The most comprehensive biodiversity monitoring blitz ever undertaken on New Zealand’s rocky shoreline is a key feature of NZAEE Seaweek from March 2 - 10. School children, community groups and iwi will work alongside scientists to take a close-up look at 1m sq patches of their local marine environment in just one of the many events planned for NZAEE’s Seaweek 2013.
The Marine Metre Squared Project is already underway with volunteers recording everything from algae to plants, fish and pests or sedimentation found in their ‘metre squared’ plot. An easy to use tool kit is available and anyone interested in joining a local event can visit www.seaweek.org.nz
A landmark study has found that appropriately managed production forest landscapes have a similar biodiversity to that of largely undisturbed landscapes. The research, commissioned by Forest and Wood Products Australia and carried out by Forestry Tasmania and the University of Tasmania, has shown that tall eucalypt forests do not necessarily need to be in large reserves to provide suitable habitat for their associated animals and plants.
CSIRO and Terrestrial Ecosystem Research Network (TERN)have established Australia’s first large-scale rainforest research plot at Robson Creek in North Queensland. The 25 hectare plot will allow scientists to monitor the rainforest over the long term and answer questions about the health of this highly biodiverse Australian ecosystem.
Two reports released today show gaping holes in BC conservation, both on the ground and hardwired in its laws. Maps of BC depicting all environmental land use designations in the province –the legacy of 20 years of land use planning –were released by ForestEthics Solutions. Drawing together this information for the first time, the maps reveal a deep divide between existing land use in BC and conservation recommendations made by top scientists. A legal analysis from West Coast Environmental Law traces the root of the problem to laws and policies that are ‘hardwired’ to fail BC’s environment and communities in an era of climate change.
Biodiversity is vital to the survival of the human race. We rely on biodiversity for medicine, the growth of our crops, the purity of our water systems and the durability of our rainforests. But biodiversity is diminishing at an alarming rate.

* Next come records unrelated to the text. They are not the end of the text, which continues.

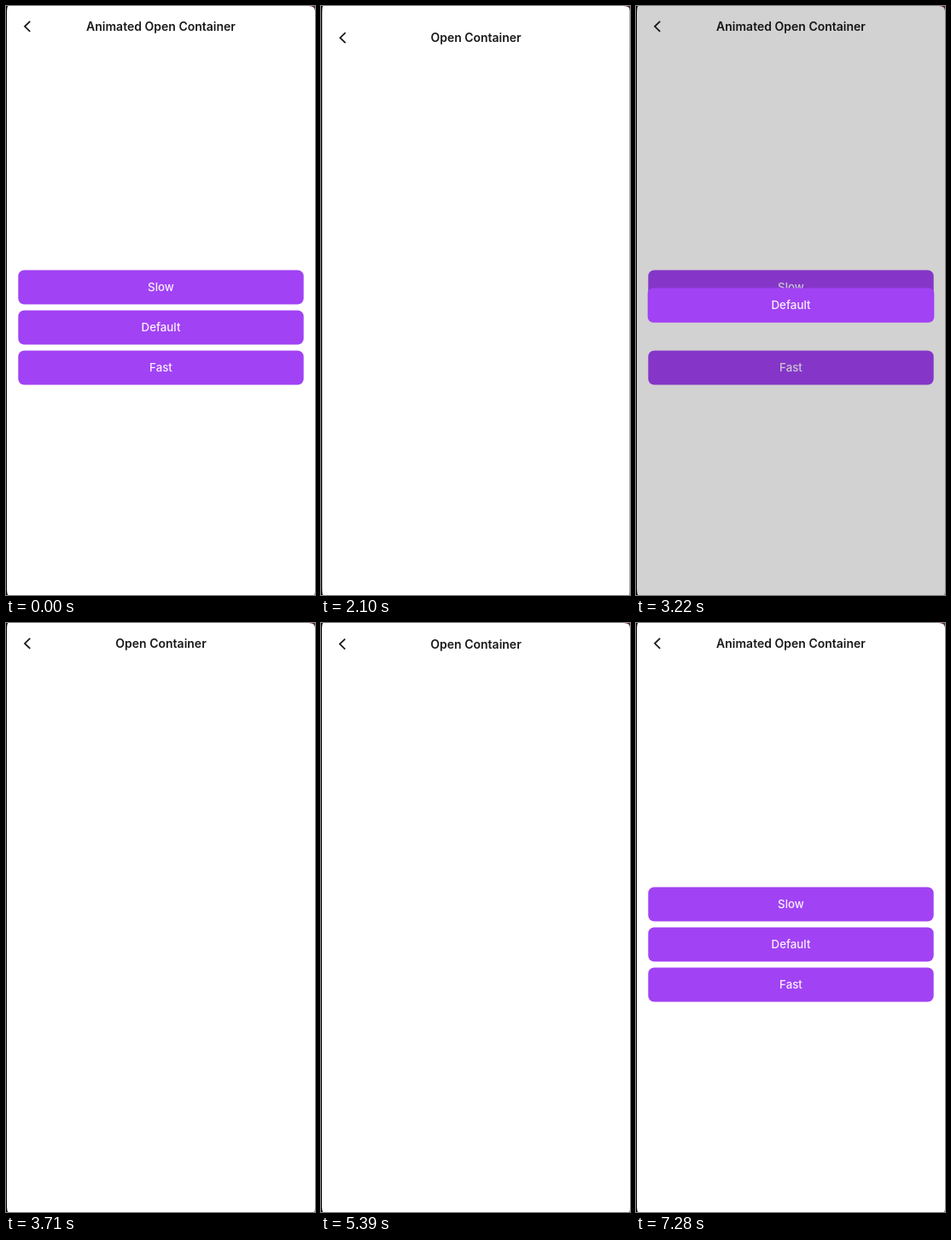
These frames come from a looping animation (362x688 px, 7.35 s). An HTML page with a canvas:

```html
<!DOCTYPE html>
<html lang="en">
<head>
<meta charset="utf-8">
<title>Animated Open Container</title>
<style>
  html, body { margin: 0; width: 100%; height: 100%; overflow: hidden; background: #fff; }
  canvas { display: block; width: 362px; height: 688px; }
</style>
</head>
<body>
<canvas id="stage"></canvas>
<script>
const W = 362, H = 688, LOOP = 7350, STEP = 70;
const PURPLE = '#a142f4', INK = '#1a1a1c';
const SCRIM = 0.54, HEADER = 41.5, HEADER_LEAD = 28;
const FONT = 'Inter, "Open Sans", sans-serif';

// The phone screen reaches beyond the stage at the top and bottom.
const SCREEN = { x: 1, y: -44.5, w: 361, h: 781.5 };
const BUTTONS = ['Slow', 'Default', 'Fast'].map((label, i) =>
  ({ label, x: 14.3, y: 308.4 + 47 * i, w: 334.4, h: 40.2 }));

// start and duration of opening and closing, in ms
const RUNS = [
  { button: 0, open: [333, 840], close: [2022, 655] },
  { button: 1, open: [3132, 590], close: [4275, 400] },
  { button: 2, open: [5220, 180], close: [6345, 220] }
];

const canvas = document.getElementById('stage');
const ctx = canvas.getContext('2d');
const dpr = window.devicePixelRatio || 1;
canvas.width = Math.round(W * dpr);
canvas.height = Math.round(H * dpr);

const clamp = x => Math.min(1, Math.max(0, x));
const mix = (a, b, k) => a + (b - a) * k;

// cubic-bezier(.4, 0, .2, 1)
function ease(x) {
  if (x <= 0 || x >= 1) return clamp(x);
  let lo = 0, hi = 1;
  for (let i = 0; i < 24; i++) {
    const u = (lo + hi) / 2, r = 1 - u;
    if (1.2 * r * r * u + 0.6 * r * u * u + u * u * u < x) lo = u; else hi = u;
  }
  return lo * lo * (3 - 2 * lo);
}

function roundRect(x, y, w, h, r) {
  ctx.beginPath();
  ctx.roundRect(x, y, w, h, r);
}

function text(str, x, y, weight, size, color) {
  ctx.font = `${weight} ${size}px ${FONT}`;
  ctx.textAlign = 'center';
  ctx.textBaseline = 'alphabetic';
  ctx.fillStyle = color;
  ctx.fillText(str, x, y);
}

function header(title) {
  ctx.strokeStyle = INK;
  ctx.lineWidth = 1.8;
  ctx.beginPath();
  ctx.moveTo(28.2, 17.8);
  ctx.lineTo(22, 23.8);
  ctx.lineTo(28.2, 29.8);
  ctx.stroke();
  text(title, 181.5, 28.9, 600, 14, INK);
}

function button(b) {
  ctx.fillStyle = PURPLE;
  roundRect(b.x, b.y, b.w, b.h, 7);
  ctx.fill();
  text(b.label, b.x + b.w / 2, b.y + b.h / 2 + 4.7, 500, 13.3, '#f8f0ff');
}

function homePage(hidden) {
  ctx.fillStyle = '#fff';
  ctx.fillRect(0, 0, W, H);
  header('Animated Open Container');
  BUTTONS.forEach((b, i) => { if (i !== hidden) button(b); });
}

function openPage() {
  ctx.fillStyle = '#fff';
  ctx.fillRect(SCREEN.x, SCREEN.y, SCREEN.w, SCREEN.h);
  header('Open Container');
}

function shade(alpha, y0, y1) {
  ctx.fillStyle = `rgba(0,0,0,${alpha})`;
  ctx.fillRect(0, y0, W, y1 - y0);
}

// Draws in the coordinates of a box scaled to the container's width.
function fitted(box, rect, draw) {
  const k = rect.w / box.w;
  ctx.save();
  ctx.translate(rect.x, rect.y);
  ctx.scale(k, k);
  ctx.translate(-box.x, -box.y);
  draw();
  ctx.restore();
}

function container(b, v, fade) {
  const rect = {};
  for (const key of ['x', 'y', 'w', 'h']) rect[key] = mix(b[key], SCREEN[key], v);
  ctx.save();
  roundRect(rect.x, rect.y, rect.w, rect.h, 4 * (1 - v));
  ctx.clip();
  if (fade < 1) fitted(b, rect, () => button(b));
  if (fade > 0) {
    ctx.globalAlpha = fade;
    ctx.fillStyle = '#fff';
    ctx.fillRect(rect.x, rect.y, rect.w, rect.h);
    fitted(SCREEN, rect, openPage);
  }
  ctx.restore();
}

function transition(run, t, closing) {
  const [start, span] = closing ? run.close : run.open;
  const s = (t - start) / span;
  const v = closing ? 1 - ease(s) : ease(s);
  const fadeIn = clamp((s - 0.2) / 0.2);
  homePage(run.button);
  if (closing) {
    const ahead = 1 - ease((t + HEADER_LEAD - start) / span);
    shade(SCRIM * ahead, 0, HEADER);
    shade(SCRIM * v, HEADER, H);
  } else {
    shade(SCRIM * clamp(v * 5), 0, H);
  }
  container(BUTTONS[run.button], v, closing ? 1 - fadeIn : fadeIn);
}

function corner(x, y, dx, dy, color) {
  ctx.fillStyle = color;
  ctx.beginPath();
  ctx.moveTo(x, y);
  ctx.lineTo(x + dx, y);
  ctx.quadraticCurveTo(x, y, x, y + dy);
  ctx.fill();
}

function bezel() {
  ctx.fillStyle = '#000';
  ctx.fillRect(0, 0, 1, H);
  corner(1, 0, 1.5, 9, '#000');
  corner(1, H, 1.5, -9, '#000');
  corner(W, 0, -7, 6, '#5c2633');
  corner(W, H, -1.5, -6, '#777');
}

function scene(t) {
  for (const run of RUNS) {
    const [o, od] = run.open, [c, cd] = run.close;
    if (t > o && t < o + od) return transition(run, t, false);
    if (t >= o + od && t <= c) return openPage();
    if (t > c && t < c + cd) return transition(run, t, true);
  }
  homePage(-1);
}

function draw(now) {
  const t = Math.floor((now % LOOP) / STEP) * STEP;
  ctx.setTransform(dpr, 0, 0, dpr, 0, 0);
  scene(t);
  bezel();
}

let begin = null;
function tick(now) {
  if (begin === null) begin = now;
  draw(now - begin);
  requestAnimationFrame(tick);
}
draw(0);
requestAnimationFrame(tick);
</script>
</body>
</html>
```
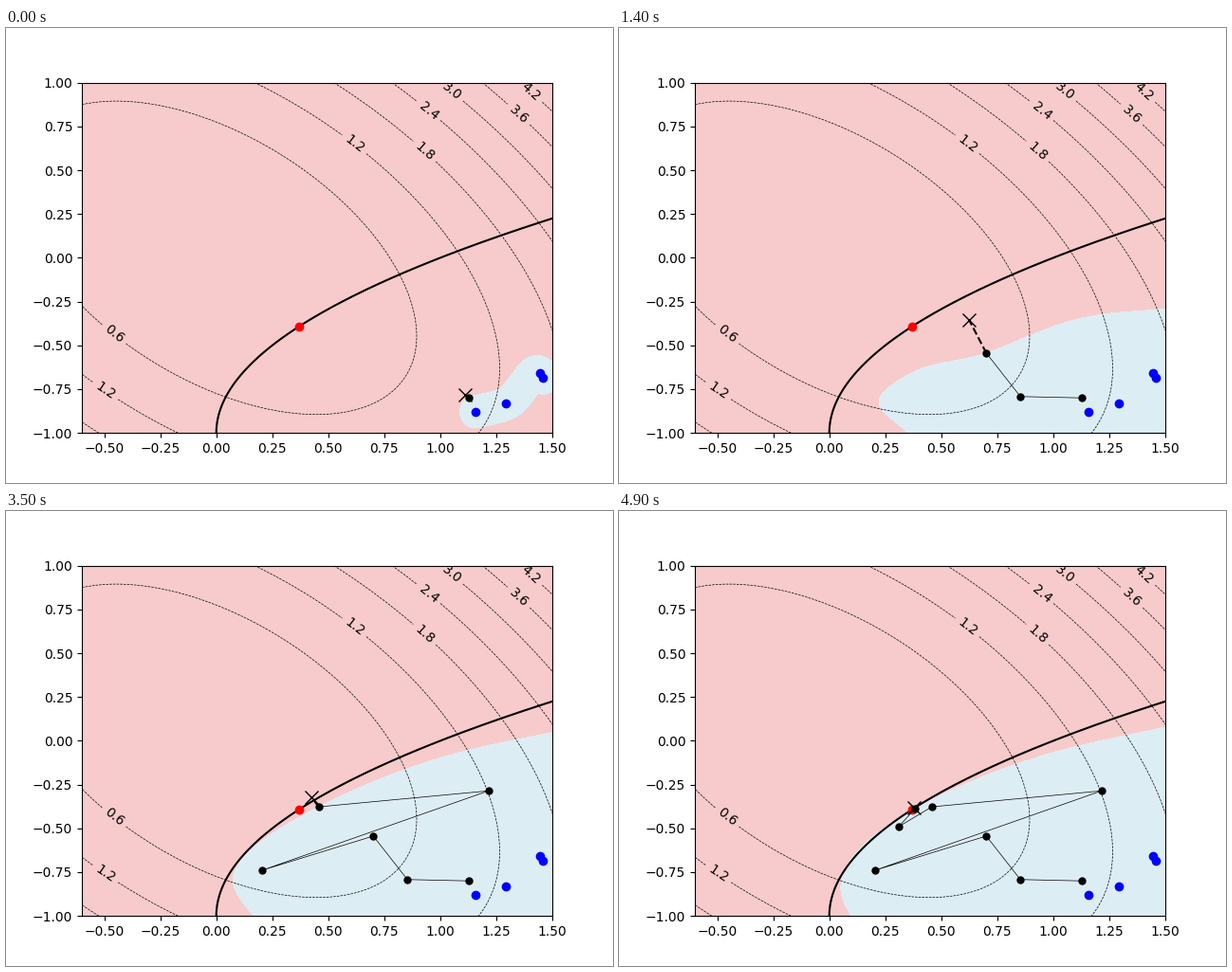
Recreate the animation shown at these times as a matplotlib script. Size 640 by 480 pixels, loop 5600 ms.

```python
import numpy as np
import matplotlib.pyplot as plt
from matplotlib.animation import FuncAnimation

PINK, BLUE = "#f7cbcb", "#ddedf4"
XLIM, YLIM = (-0.6, 1.5), (-1.0, 1.0)

initial = [(1.159, -0.880), (1.294, -0.833), (1.447, -0.660), (1.459, -0.687)]
optimum = (0.370, -0.393)

# Each sample lies on the edge of the region known to be safe at that step.
samples = [(1.128, -0.800), (0.853, -0.792), (0.701, -0.544), (0.205, -0.739),
           (1.215, -0.286), (0.458, -0.377), (0.310, -0.490), (0.382, -0.389)]
proposals = [(1.112, -0.785), (0.820, -0.785), (0.625, -0.357),
             (0.069, -0.712), (1.178, 0.068), (0.425, -0.325),
             (0.285, -0.447), (0.376, -0.383)]


def objective(x, y):
    return x**2 + x * y + y**2


def limit(y):
    """The constraint is x >= limit(y)."""
    return (y + 1) ** 2


def smooth(points, n=20):
    """Hermite curve through the points, parametrised by chord length."""
    p = np.asarray(points, dtype=float)
    h = np.hypot(*np.diff(p, axis=0).T)
    m = np.gradient(p, np.r_[0, np.cumsum(h)], axis=0)
    s = np.linspace(0, 1, n)[:, None]
    parts = [
        (2 * s**3 - 3 * s**2 + 1) * p[i] + (s**3 - 2 * s**2 + s) * d * m[i]
        + (3 * s**2 - 2 * s**3) * p[i + 1] + (s**3 - s**2) * d * m[i + 1]
        for i, d in enumerate(h)
    ]
    return np.concatenate(parts)


def safe_region(sample, top, foot, *bends):
    """Region below an edge from the right border (top) to the floor (foot).

    The edge is smoothed as margin to the constraint against height.
    """
    keys = [(XLIM[1], top), sample, *bends, (foot, YLIM[0])]
    x, y = np.array(sorted(keys, key=lambda k: -k[1])).T
    margin, y = smooth(np.column_stack([x - limit(y), y])).T
    return np.vstack([np.column_stack([margin + limit(y), y]),
                      (XLIM[1], YLIM[0])])


# Border height, floor position and bends of the edge for each later step
edges = [
    (-0.307, 0.845, (1.115, -0.490), (0.916, -0.663), (0.840, -0.907)),
    (-0.290, 0.353, (1.094, -0.355), (0.374, -0.653), (0.230, -0.788)),
    (-0.182, 0.330, (0.839, -0.420), (0.374, -0.593), (0.217, -0.810)),
    (-0.263, 0.217, (0.691, -0.366), (0.365, -0.496), (0.077, -0.734)),
    (0.048, 0.166, (1.051, -0.079), (0.077, -0.766)),
    (0.056, 0.141, (0.797, -0.182), (0.073, -0.788)),
    (0.078, 0.099, (0.967, -0.079), (0.052, -0.853)),
]
regions = [np.full((3, 2), XLIM[1])]
regions += [safe_region(s, *e) for s, e in zip(samples[1:], edges)]

fig, ax = plt.subplots(figsize=(6.4, 4.8), dpi=100)
ax.set_facecolor(PINK)

# Safe area: a band around the initial samples, later a growing region
ax.plot(*smooth(initial).T, color=BLUE, lw=24.5, solid_capstyle="round",
        solid_joinstyle="round", antialiased=False, zorder=0.5)
region, = ax.fill(*regions[0].T, color=BLUE, lw=0,
                  antialiased=False, zorder=0.5)

gx, gy = np.meshgrid(np.linspace(*XLIM, 200), np.linspace(*YLIM, 200))
contours = ax.contour(gx, gy, objective(gx, gy), levels=np.arange(1, 8) * 0.6,
                      colors="k", linewidths=0.5, linestyles="dashed",
                      zorder=1)
ax.set(xlim=XLIM, ylim=YLIM)
ax.clabel(contours, fontsize=10, fmt="%.1f")

y = np.linspace(*YLIM, 300)
ax.plot(limit(y), y, "k", lw=1.5, zorder=2)
ax.plot(*zip(*initial), "bo", ms=6, zorder=3)
ax.plot(*zip(optimum), "ro", ms=6, zorder=3)

path, = ax.plot([], [], "ko-", lw=0.5, ms=5, zorder=4)
link, = ax.plot([], [], "k--", lw=1.5, zorder=4)
cross, = ax.plot([], [], "kx", ms=10, mew=1, zorder=5)
ax.set(xlim=XLIM, ylim=YLIM)


def draw(i):
    region.set_xy(regions[i])
    path.set_data(*zip(*samples[:i + 1]))
    link.set_data(*zip(samples[i], proposals[i]))
    cross.set_data(*zip(proposals[i]))
    return region, path, link, cross


anim = FuncAnimation(fig, draw, frames=len(samples), interval=700,
                     repeat=True, repeat_delay=0)
plt.show()
```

It is estimated that 0.1% of the world’s species become extinct every year. For every species that goes extinct, its associated species – parasites, predators, prey – are also affected.